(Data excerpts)
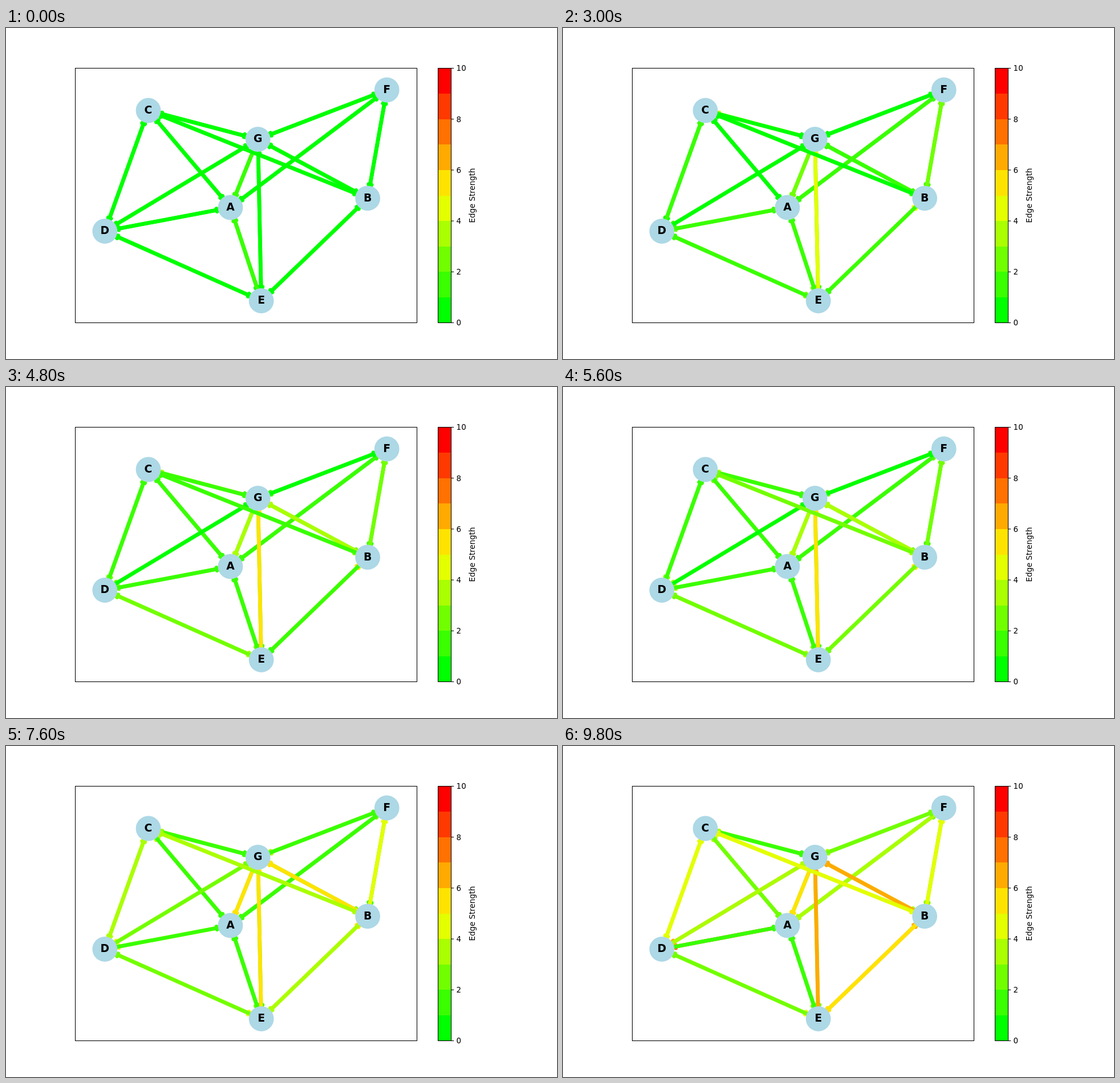
An HTML page that plays this animation: 966 by 580 pixels, repeating every 10 s.

```html
<!DOCTYPE html>
<html lang="en">
<head>
<meta charset="utf-8">
<title>Edge strength graph</title>
<style>
  html, body { margin: 0; width: 100%; height: 100%; overflow: hidden; background: #fff; }
  svg { display: block; width: 966px; height: 580px; }
  text { font: 13.43px "DejaVu Sans", sans-serif; }
  #nodes text { font-weight: bold; font-size: 18.8px; text-anchor: middle; }
  #edges { fill: none; stroke-width: 6.71; stroke-linecap: round; stroke-linejoin: round; }
  .outline { fill: none; stroke: #000; stroke-width: 1.07; }
</style>
</head>
<body>
<svg viewBox="0 0 966 580">
  <rect class="outline" x="121.5" y="70.5" width="599" height="446"/>
  <g id="edges"></g>
  <g id="nodes"></g>
  <g id="bar"></g>
  <rect class="outline" x="757.5" y="70.5" width="23" height="446"/>
  <text transform="translate(821.5 293.5) rotate(-90)" text-anchor="middle">Edge Strength</text>
</svg>
<script>
const LOOP = 10000, STEP = 200;
const RADIUS = 21.9, MARGIN = 11.63, TIP = 19.13, HEAD = 5.37, HALF = 2.69;

const nodes = {
  A: [393.5, 314.5], F: [667.7, 108.5], G: [441.7, 195], C: [249.5, 144.5],
  D: [173.3, 356], E: [447.6, 478], B: [634.1, 298.3]
};

// For each directed edge: the steps at which its strength rises by one level.
const rises = {
  AF: [4, 27], AG: [7, 26], AC: [22, 27, 35], AD: [10, 14, 26, 35, 40, 43, 47],
  AE: [3, 13],
  FA: [10, 41, 46], FG: [21, 26, 36], FB: [6, 45],
  GA: [0, 12, 18, 30, 34], GF: [29, 40], GC: [7, 11, 14], GD: [15, 24, 27, 33, 42, 45],
  GE: [15, 43], GB: [13, 19, 40],
  CA: [24, 49], CG: [23], CD: [20, 23, 37, 42], CB: [12, 17, 27, 43],
  DA: [14], DG: [30, 36, 44], DC: [4, 29, 37, 41], DE: [7, 11, 17, 29],
  EA: [0], EG: [3, 6, 11, 14, 24, 44], ED: [6, 22], EB: [2, 5, 7, 13, 19, 44],
  BF: [5, 14, 30, 37], BG: [11, 16, 18, 31, 36, 45], BC: [19, 25, 34, 43],
  BE: [12, 25, 33, 41, 49]
};

function levelColor(level) {
  const ramp = k => Math.round(255 * Math.min(1, k / 4.5));
  return `rgb(${ramp(level)},${ramp(9 - level)},0)`;
}

function add(parent, tag, attrs, text = "") {
  const el = document.createElementNS("http://www.w3.org/2000/svg", tag);
  for (const key in attrs) el.setAttribute(key, attrs[key]);
  el.textContent = text;
  document.getElementById(parent).append(el);
  return el;
}

// A shaft up to the arrow tip, plus a small closed head.
function arrowPath([x0, y0], [x1, y1]) {
  const length = Math.hypot(x1 - x0, y1 - y0);
  const ux = (x1 - x0) / length, uy = (y1 - y0) / length;
  const at = (along, side) =>
    `${(x0 + ux * along - uy * side).toFixed(2)} ${(y0 + uy * along + ux * side).toFixed(2)}`;
  const tip = length - TIP, base = tip - HEAD;
  return `M${at(MARGIN, 0)}L${at(tip, 0)}M${at(base, HALF)}L${at(tip, 0)}L${at(base, -HALF)}Z`;
}

const edges = Object.entries(rises).map(([[from, to], steps]) => ({
  steps, path: add("edges", "path", { d: arrowPath(nodes[from], nodes[to]) })
}));

for (const [label, [cx, cy]] of Object.entries(nodes)) {
  add("nodes", "circle", { cx, cy, r: RADIUS, fill: "lightblue" });
  add("nodes", "text", { x: cx, y: cy + 5.2 }, label);
}

for (let level = 0; level < 10; level++) {
  const y = 516.5 - 44.6 * (level + 1);
  add("bar", "rect", {
    x: 757.5, y, width: 23, height: 44.6, fill: levelColor(level), "shape-rendering": "crispEdges"
  });
}
for (let value = 0; value <= 10; value += 2) {
  const y = 516.5 - 44.6 * value;
  add("bar", "path", { class: "outline", d: `M780.5 ${y}h4.7` });
  add("bar", "text", { x: 789.6, y: y + 4.9 }, value);
}

let shown = -1;
function draw() {
  const step = Math.floor(performance.now() % LOOP / STEP);
  if (step !== shown) {
    shown = step;
    for (const { steps, path } of edges) {
      path.setAttribute("stroke", levelColor(steps.filter(s => s <= step).length));
    }
  }
  requestAnimationFrame(draw);
}
draw();
</script>
</body>
</html>
```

» Activity: Please restate the data word for word, leaving out any picture it holds.

» Problem solution:
An HTML page that plays this animation: 966 by 580 pixels, repeating every 10 s.

```html
<!DOCTYPE html>
<html lang="en">
<head>
<meta charset="utf-8">
<title>Edge strength graph</title>
<style>
  html, body { margin: 0; width: 100%; height: 100%; overflow: hidden; background: #fff; }
  svg { display: block; width: 966px; height: 580px; }
  text { font: 13.43px "DejaVu Sans", sans-serif; }
  #nodes text { font-weight: bold; font-size: 18.8px; text-anchor: middle; }
  #edges { fill: none; stroke-width: 6.71; stroke-linecap: round; stroke-linejoin: round; }
  .outline { fill: none; stroke: #000; stroke-width: 1.07; }
</style>
</head>
<body>
<svg viewBox="0 0 966 580">
  <rect class="outline" x="121.5" y="70.5" width="599" height="446"/>
  <g id="edges"></g>
  <g id="nodes"></g>
  <g id="bar"></g>
  <rect class="outline" x="757.5" y="70.5" width="23" height="446"/>
  <text transform="translate(821.5 293.5) rotate(-90)" text-anchor="middle">Edge Strength</text>
</svg>
<script>
const LOOP = 10000, STEP = 200;
const RADIUS = 21.9, MARGIN = 11.63, TIP = 19.13, HEAD = 5.37, HALF = 2.69;

const nodes = {
  A: [393.5, 314.5], F: [667.7, 108.5], G: [441.7, 195], C: [249.5, 144.5],
  D: [173.3, 356], E: [447.6, 478], B: [634.1, 298.3]
};

// For each directed edge: the steps at which its strength rises by one level.
const rises = {
  AF: [4, 27], AG: [7, 26], AC: [22, 27, 35], AD: [10, 14, 26, 35, 40, 43, 47],
  AE: [3, 13],
  FA: [10, 41, 46], FG: [21, 26, 36], FB: [6, 45],
  GA: [0, 12, 18, 30, 34], GF: [29, 40], GC: [7, 11, 14], GD: [15, 24, 27, 33, 42, 45],
  GE: [15, 43], GB: [13, 19, 40],
  CA: [24, 49], CG: [23], CD: [20, 23, 37, 42], CB: [12, 17, 27, 43],
  DA: [14], DG: [30, 36, 44], DC: [4, 29, 37, 41], DE: [7, 11, 17, 29],
  EA: [0], EG: [3, 6, 11, 14, 24, 44], ED: [6, 22], EB: [2, 5, 7, 13, 19, 44],
  BF: [5, 14, 30, 37], BG: [11, 16, 18, 31, 36, 45], BC: [19, 25, 34, 43],
  BE: [12, 25, 33, 41, 49]
};

function levelColor(level) {
  const ramp = k => Math.round(255 * Math.min(1, k / 4.5));
  return `rgb(${ramp(level)},${ramp(9 - level)},0)`;
}

function add(parent, tag, attrs, text = "") {
  const el = document.createElementNS("http://www.w3.org/2000/svg", tag);
  for (const key in attrs) el.setAttribute(key, attrs[key]);
  el.textContent = text;
  document.getElementById(parent).append(el);
  return el;
}

// A shaft up to the arrow tip, plus a small closed head.
function arrowPath([x0, y0], [x1, y1]) {
  const length = Math.hypot(x1 - x0, y1 - y0);
  const ux = (x1 - x0) / length, uy = (y1 - y0) / length;
  const at = (along, side) =>
    `${(x0 + ux * along - uy * side).toFixed(2)} ${(y0 + uy * along + ux * side).toFixed(2)}`;
  const tip = length - TIP, base = tip - HEAD;
  return `M${at(MARGIN, 0)}L${at(tip, 0)}M${at(base, HALF)}L${at(tip, 0)}L${at(base, -HALF)}Z`;
}

const edges = Object.entries(rises).map(([[from, to], steps]) => ({
  steps, path: add("edges", "path", { d: arrowPath(nodes[from], nodes[to]) })
}));

for (const [label, [cx, cy]] of Object.entries(nodes)) {
  add("nodes", "circle", { cx, cy, r: RADIUS, fill: "lightblue" });
  add("nodes", "text", { x: cx, y: cy + 5.2 }, label);
}

for (let level = 0; level < 10; level++) {
  const y = 516.5 - 44.6 * (level + 1);
  add("bar", "rect", {
    x: 757.5, y, width: 23, height: 44.6, fill: levelColor(level), "shape-rendering": "crispEdges"
  });
}
for (let value = 0; value <= 10; value += 2) {
  const y = 516.5 - 44.6 * value;
  add("bar", "path", { class: "outline", d: `M780.5 ${y}h4.7` });
  add("bar", "text", { x: 789.6, y: y + 4.9 }, value);
}

let shown = -1;
function draw() {
  const step = Math.floor(performance.now() % LOOP / STEP);
  if (step !== shown) {
    shown = step;
    for (const { steps, path } of edges) {
      path.setAttribute("stroke", levelColor(steps.filter(s => s <= step).length));
    }
  }
  requestAnimationFrame(draw);
}
draw();
</script>
</body>
</html>
```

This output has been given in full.